So, James is drawing a distinction between the outward proclamation and the inward reality. We must not be hypocritical by showing proper outward actions while internally we are in sin.
The evidence of the internal problem is found, in this instance, in speech. But, it can also be found in other areas, and the lust of our hearts, holding onto resentment, coveting, etc.
In this kind of hypocrisy, such a person deceives himself, and his outward profession of religiosity is worthless.

Pure and undefiled religion in the sight of our God and Father is this: to visit orphans and widows in their distress, and to keep oneself unstained by the world.”

Notice that this is in the sight of God the Father.
In Greek, it is literally ‘the God and Father.’ This deals with the Granville Sharp rule, which states that when there is a definite article “the” followed by two nouns that are joined with the word “and,” then the two words refer to the same thing.

For example, Titus 2:13, “looking for the blessed hope and the appearing of the glory of our great God and Savior, Christ Jesus,”

If we want to be “religious,” then let’s do it by visiting orphans and widows… And prisoners… And those who are in need… In hospitals… Neighbors who need lawns mowed… etc.
And in this, we are to keep ourselves pure, unstained but the defilements of the world. This is not easy to do because there are so many temptations that we face materially, financially, visually, personally, etc.
Philippians 4:8, “Finally, brethren, whatever is true, whatever is honorable, whatever is right, whatever is pure, whatever is lovely, whatever is of good repute, if there is any excellence and if anything worthy of praise, dwell on these things.”


For more information on James 1, please go to



1 Zodhiates, Spiros. The Complete Word Study Dictionary: New Testament. Chattanooga, TN: AMG Publishers, 2000.
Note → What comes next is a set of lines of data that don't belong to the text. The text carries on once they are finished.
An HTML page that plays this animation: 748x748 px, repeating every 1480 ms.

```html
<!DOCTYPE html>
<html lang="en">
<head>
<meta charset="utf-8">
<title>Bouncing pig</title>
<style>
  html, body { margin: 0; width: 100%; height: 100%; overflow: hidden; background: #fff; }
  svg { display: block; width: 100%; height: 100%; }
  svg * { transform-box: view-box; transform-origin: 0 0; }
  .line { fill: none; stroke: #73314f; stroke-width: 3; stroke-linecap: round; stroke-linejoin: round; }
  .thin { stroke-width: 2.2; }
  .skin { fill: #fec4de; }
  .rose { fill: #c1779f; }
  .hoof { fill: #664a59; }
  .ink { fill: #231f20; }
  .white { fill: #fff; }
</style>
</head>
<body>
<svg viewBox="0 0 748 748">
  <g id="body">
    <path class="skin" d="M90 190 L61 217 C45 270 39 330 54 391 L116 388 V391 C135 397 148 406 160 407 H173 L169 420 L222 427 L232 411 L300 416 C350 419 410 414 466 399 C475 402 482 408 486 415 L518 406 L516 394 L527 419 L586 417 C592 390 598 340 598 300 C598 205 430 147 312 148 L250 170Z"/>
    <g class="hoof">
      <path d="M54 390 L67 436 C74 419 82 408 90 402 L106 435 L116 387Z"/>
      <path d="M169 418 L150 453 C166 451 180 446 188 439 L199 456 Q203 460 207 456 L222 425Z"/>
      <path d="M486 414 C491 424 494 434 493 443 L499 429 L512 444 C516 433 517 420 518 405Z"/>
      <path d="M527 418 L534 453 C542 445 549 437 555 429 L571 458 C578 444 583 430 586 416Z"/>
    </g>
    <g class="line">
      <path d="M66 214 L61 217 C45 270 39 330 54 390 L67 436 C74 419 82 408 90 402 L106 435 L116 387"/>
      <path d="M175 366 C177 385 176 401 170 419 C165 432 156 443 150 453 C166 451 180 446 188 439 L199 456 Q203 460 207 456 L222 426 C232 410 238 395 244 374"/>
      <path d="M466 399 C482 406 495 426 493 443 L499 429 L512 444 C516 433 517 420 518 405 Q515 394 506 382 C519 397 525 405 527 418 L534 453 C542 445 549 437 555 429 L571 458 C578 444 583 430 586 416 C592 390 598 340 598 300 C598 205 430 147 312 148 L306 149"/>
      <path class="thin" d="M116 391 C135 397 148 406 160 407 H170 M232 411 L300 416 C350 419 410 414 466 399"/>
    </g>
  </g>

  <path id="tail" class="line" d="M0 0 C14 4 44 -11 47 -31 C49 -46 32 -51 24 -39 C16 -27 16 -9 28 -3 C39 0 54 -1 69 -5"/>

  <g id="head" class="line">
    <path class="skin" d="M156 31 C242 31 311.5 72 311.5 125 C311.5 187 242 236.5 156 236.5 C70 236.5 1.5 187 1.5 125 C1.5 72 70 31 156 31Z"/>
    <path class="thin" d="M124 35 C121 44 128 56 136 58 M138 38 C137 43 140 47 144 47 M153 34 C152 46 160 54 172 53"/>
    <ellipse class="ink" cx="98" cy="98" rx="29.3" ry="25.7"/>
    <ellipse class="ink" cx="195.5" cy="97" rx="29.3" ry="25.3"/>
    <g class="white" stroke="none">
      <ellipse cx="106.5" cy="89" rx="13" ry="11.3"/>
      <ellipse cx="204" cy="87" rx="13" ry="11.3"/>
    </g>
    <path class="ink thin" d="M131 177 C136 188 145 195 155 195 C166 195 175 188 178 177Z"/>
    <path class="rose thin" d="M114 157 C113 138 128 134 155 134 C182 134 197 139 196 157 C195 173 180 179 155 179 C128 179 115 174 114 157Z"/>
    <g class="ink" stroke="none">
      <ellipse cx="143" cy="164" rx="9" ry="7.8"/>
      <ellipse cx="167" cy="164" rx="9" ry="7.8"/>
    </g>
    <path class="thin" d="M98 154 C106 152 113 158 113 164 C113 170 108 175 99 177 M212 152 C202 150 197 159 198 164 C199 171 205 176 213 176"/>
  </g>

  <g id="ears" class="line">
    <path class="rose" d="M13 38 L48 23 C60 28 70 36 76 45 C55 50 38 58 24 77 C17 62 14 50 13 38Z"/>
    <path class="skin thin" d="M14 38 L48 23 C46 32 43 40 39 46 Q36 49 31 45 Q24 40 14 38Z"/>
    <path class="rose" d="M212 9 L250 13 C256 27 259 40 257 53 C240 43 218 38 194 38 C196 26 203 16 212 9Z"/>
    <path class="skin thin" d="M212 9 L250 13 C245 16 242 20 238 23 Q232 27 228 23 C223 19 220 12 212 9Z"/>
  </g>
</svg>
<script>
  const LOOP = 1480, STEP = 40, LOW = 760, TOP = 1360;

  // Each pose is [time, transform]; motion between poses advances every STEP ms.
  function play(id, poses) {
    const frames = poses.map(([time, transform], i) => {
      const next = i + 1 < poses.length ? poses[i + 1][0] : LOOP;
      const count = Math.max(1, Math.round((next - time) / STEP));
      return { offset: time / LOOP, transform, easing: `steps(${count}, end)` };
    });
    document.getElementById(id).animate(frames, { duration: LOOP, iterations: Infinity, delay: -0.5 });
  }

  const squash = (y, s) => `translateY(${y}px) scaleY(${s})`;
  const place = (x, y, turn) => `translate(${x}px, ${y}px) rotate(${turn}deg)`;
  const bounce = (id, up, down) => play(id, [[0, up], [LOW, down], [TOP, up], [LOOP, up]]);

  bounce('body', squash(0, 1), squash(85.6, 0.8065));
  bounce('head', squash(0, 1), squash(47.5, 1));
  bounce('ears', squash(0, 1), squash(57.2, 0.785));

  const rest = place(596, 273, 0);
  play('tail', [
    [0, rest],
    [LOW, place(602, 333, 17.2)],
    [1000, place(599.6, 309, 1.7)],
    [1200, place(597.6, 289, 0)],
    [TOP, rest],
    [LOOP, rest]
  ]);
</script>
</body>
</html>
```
The post Bible Study: James 1 appeared first on Christian Apologetics & Research Ministry.






Leave a Reply

%d bloggers like this: